**PROBLEM STATEMENT**
What lines below contain the word "height"? Please pull each one out.

**DATA PROVIDED**

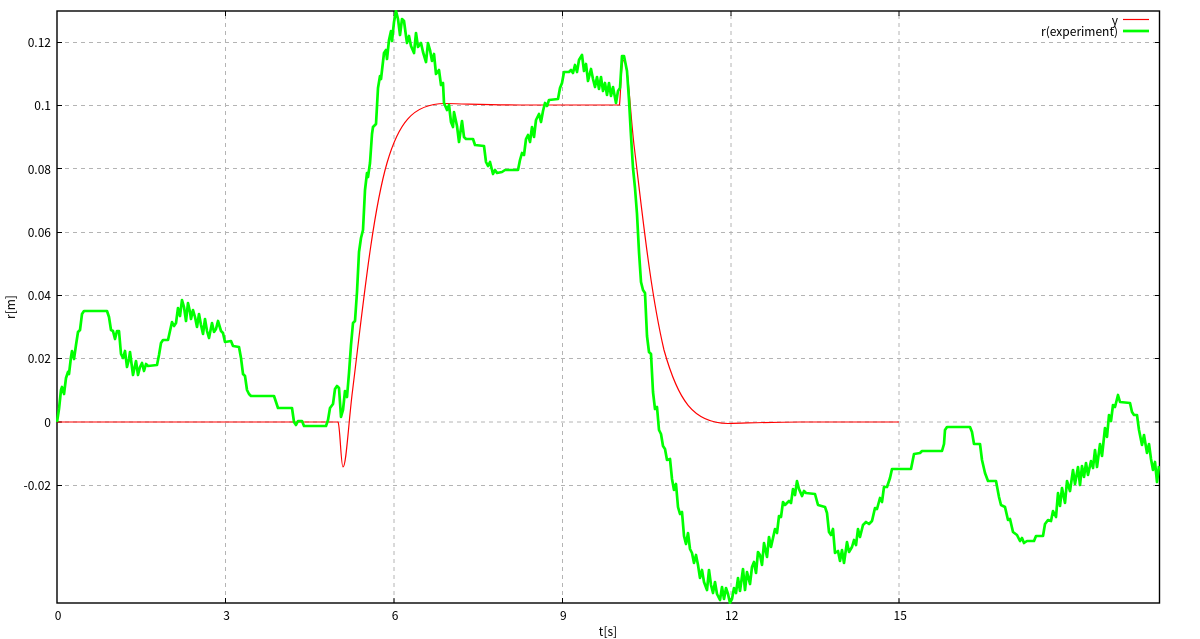
<!DOCTYPE html>
<html lang="en">
<head>
<meta charset="utf-8">
<title>Step response: r[m] over t[s]</title>
<style>
:root {
  --paper: #fff;
  --ink: #000;
  --grid: #b4b4b4;
  --model: #f00;
  --experiment: #0f0;
}
* { box-sizing: border-box; margin: 0; }
html, body { width: 1200px; height: 639px; overflow: hidden; background: var(--paper); }
.chart {
  position: relative;
  width: 1200px;
  height: 639px;
  overflow: hidden;
  color: var(--ink);
  font: 12px/16px "Noto Sans CJK JP", "Noto Sans", sans-serif;
}
.plot { position: absolute; inset: 0; }
.plot path, .plot rect, .legend line { fill: none; }
.grid { stroke: var(--grid); stroke-dasharray: 4 4; }
.ticks, .frame { stroke: var(--ink); }
.frame { stroke-width: 1.4; }
.model { stroke: var(--model); stroke-width: 1.2; }
.experiment { stroke: var(--experiment); stroke-width: 2.7; stroke-linejoin: round; }
.y-axis {
  position: absolute; left: 0; top: 34px; width: 51px; height: 459px;
  display: flex; flex-direction: column; justify-content: space-between; text-align: right;
}
.x-axis {
  position: absolute; left: -26px; top: 607px;
  display: grid; grid-template-columns: repeat(6, 168.4px); text-align: center;
}
.axis-title { position: absolute; white-space: nowrap; }
.x-title { left: 558px; width: 100px; top: 623px; text-align: center; }
.y-title { left: -40px; width: 100px; top: 299px; text-align: center; transform: rotate(-90deg); }
.legend { position: absolute; right: 51px; top: 14px; }
.legend-row { display: flex; justify-content: flex-end; align-items: center; gap: 5px; height: 11px; line-height: 11px; }
.legend svg { display: block; }
</style>
</head>
<body>
<main class="chart">
  <svg class="plot" width="1200" height="639" viewBox="0 0 1200 639" role="img" aria-label="Line chart of y and r(experiment) over time">
    <defs>
      <clipPath id="plot-area"><rect x="56" y="10" width="1104" height="594"/></clipPath>
    </defs>
    <path class="grid" d="M57 42.5H1160M57 105.5H1160M57 168.5H1160M57 232.5H1160M57 295.5H1160M57 358.5H1160M57 422H1160M57 485.5H1160M225.5 603V11M394 603V11M562.5 603V11M731 603V11M899 603V11"/>
    <path class="ticks" d="M57 42.5h5M57 105.5h5M57 168.5h5M57 232.5h5M57 295.5h5M57 358.5h5M57 422h5M57 485.5h5M1160 42.5h-5M1160 105.5h-5M1160 168.5h-5M1160 232.5h-5M1160 295.5h-5M1160 358.5h-5M1160 422h-5M1160 485.5h-5M225.5 603v-5M394 603v-5M562.5 603v-5M731 603v-5M899 603v-5M225.5 11v5M394 11v5M562.5 11v5M731 11v5M899 11v5"/>
    <rect class="frame" x="57" y="11" width="1102.5" height="592"/>
    <g clip-path="url(#plot-area)">
      <path class="model" d="M57 422H338C340 424 341 467 343 467C346 467 348 430 352 395C362 315 372 215 387 163C398 125 412 103 446 103.5C470 104 490 105 520 105H619.5C621 90 621 60 624 60C628 62 630 110 634 145C642 210 650 290 664 350C678 400 693 423 728 423.5C750 423 770 422 800 422H899"/>
      <path class="experiment" d="M57 422L59 409 61 390 62 387 64 394 66 378 68 372 69 374 71 357 72 351 74 359 76 345 78 332 80 330 82 314 84 311H107L109 317 111 330 113 331 115 339 117 331 119 331 121 354 123 358 125 351 127 367 129 359 130 352 133 375 136 361 138 375 140 367 142 363 144 371 146 364 148 366 157 365 159 355 161 343 163 340H168L170 331 172 322 174 326 176 323 178 308 180 316 182 300 184 307 186 321 188 303 190 312 191 319 193 310 195 317 197 327 199 314 201 325 203 334 205 319 207 331 209 338 212 323 214 332 216 329 218 321 221 331 223 333 225 342 231 341 233 346 239 347 241 358 243 374 245 376 247 390 249 394 251 396H274L276 402 278 408H292L294 422 296 425 298 421 302 421 304 426H326L328 420 330 408 333 404 335 389 337 386 339 388 341 417 343 410 345 391 347 397 349 373 351 345 353 323 355 321 357 292 359 252 361 238 363 230 365 190 367 173 368 177 370 163 372 134 373 127 376 124 378 88 380 76 381 79 384 53 386 50 387 59 389 40 391 31 392 41 394 22 396 11 398 19 400 35 402 19 404 21 406 36 407 43 409 36 411 46 414 53 416 33 418 47 421 43 423 52 426 62 428 43 430 50 432 61 434 54 436 74 439 70 441 85 443 83 444 103 447 110 449 105 451 122 453 127 454 112 457 126 459 142 462 121 464 137 466 139 473 139 475 145 484 146 486 162 488 166 490 162 493 174 495 170 497 173 502 172 505 170H518L520 160 522 153 524 155 526 139 528 135 530 142 532 127 534 137 536 120 539 114 541 122 543 111 545 103 547 106 549 100 558 99 560 88 562 83 564 72 569 72 571 70 573 73 575 65 577 72 579 60 582 55 584 71 586 64 588 81 591 69 593 79 595 87 597 77 599 89 601 77 603 91 605 83 607 95 609 83 611 96 613 87 616 103 618 91 620 88 622 56 624 56 627 71 629 100 631 136 633 168 635 188 637 214 639 252 641 282 643 290 645 293 647 336 649 352 651 354 653 392 655 409 657 407 659 430 661 434 663 446 665 449 667 460 670 459 672 479 674 490 676 484 678 507 680 514 682 512 684 536 686 544 688 533 690 549 692 553 694 563 696 555 698 565 700 578 702 570 704 582 707 590 709 570 711 585 713 593 715 582 717 594 720 600 722 587 724 599 726 588 728 594 730 603 732 599 734 588 736 593 738 578 740 591 743 569 745 590 747 572 750 584 752 567 754 562 756 573 758 552 760 555 762 565 764 543 767 557 769 537 771 547 773 538 775 529 777 533 779 516 781 517 783 502 785 505 789 501 791 503 793 489 795 495 797 481 799 489 802 496 804 491 806 493 815 494 818 505 825 507 827 513 829 532 831 535 833 529 835 553 838 551 840 561 842 550 844 563 847 542 849 552 852 547 854 540 856 545 858 529 860 537 863 525 866 522 869 524 872 521 875 508 877 509 880 498 882 502 884 487 887 487 890 478 892 469H911L914 454 920 453 922 451H942L944 444 945 430 947 427H970L972 432 974 444H980L982 460 985 473 988 481H996L999 497 1001 505 1005 507 1008 520 1010 519 1013 532 1017 535 1020 541 1022 538 1024 543 1027 541H1034L1036 536H1043L1045 524 1048 520 1051 521 1053 511 1056 517 1058 493 1060 506 1062 488 1065 503 1067 481 1070 491 1073 470 1075 484 1078 467 1080 485 1082 466 1084 477 1086 463 1088 475 1091 461 1093 468 1095 450 1097 467 1100 444 1102 456 1105 428 1107 437 1109 415 1111 421 1113 405 1115 407 1118 395 1120 402 1130 403 1132 412 1134 415H1137L1139 430 1142 445 1144 435 1147 453 1149 444 1151 459 1153 470 1155 462 1157 482 1159 466"/>
    </g>
  </svg>

  <div class="y-axis">
    <span>0.12</span><span>0.1</span><span>0.08</span><span>0.06</span><span>0.04</span><span>0.02</span><span>0</span><span>-0.02</span>
  </div>
  <div class="x-axis">
    <span>0</span><span>3</span><span>6</span><span>9</span><span>12</span><span>15</span>
  </div>
  <div class="axis-title x-title">t[s]</div>
  <div class="axis-title y-title">r[m]</div>

  <div class="legend">
    <div class="legend-row">
      <span>y</span>
      <svg width="26" height="4"><line class="model" x1="0" y1="1.5" x2="26" y2="1.5"/></svg>
    </div>
    <div class="legend-row">
      <span>r(experiment)</span>
      <svg width="26" height="4"><line class="experiment" x1="0" y1="2" x2="26" y2="2"/></svg>
    </div>
  </div>
</main>
</body>
</html>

**EXERCISE OUTPUT**
html, body { width: 1200px; height: 639px; overflow: hidden; background: var(--paper); }
  height: 639px;
  position: absolute; left: 0; top: 34px; width: 51px; height: 459px;
.legend-row { display: flex; justify-content: flex-end; align-items: center; gap: 5px; height: 11px; line-height: 11px; }
  <svg class="plot" width="1200" height="639" viewBox="0 0 1200 639" role="img" aria-label="Line chart of y and r(experiment) over time">
      <clipPath id="plot-area"><rect x="56" y="10" width="1104" height="594"/></clipPath>
    <rect class="frame" x="57" y="11" width="1102.5" height="592"/>
      <svg width="26" height="4"><line class="model" x1="0" y1="1.5" x2="26" y2="1.5"/></svg>
      <svg width="26" height="4"><line class="experiment" x1="0" y1="2" x2="26" y2="2"/></svg>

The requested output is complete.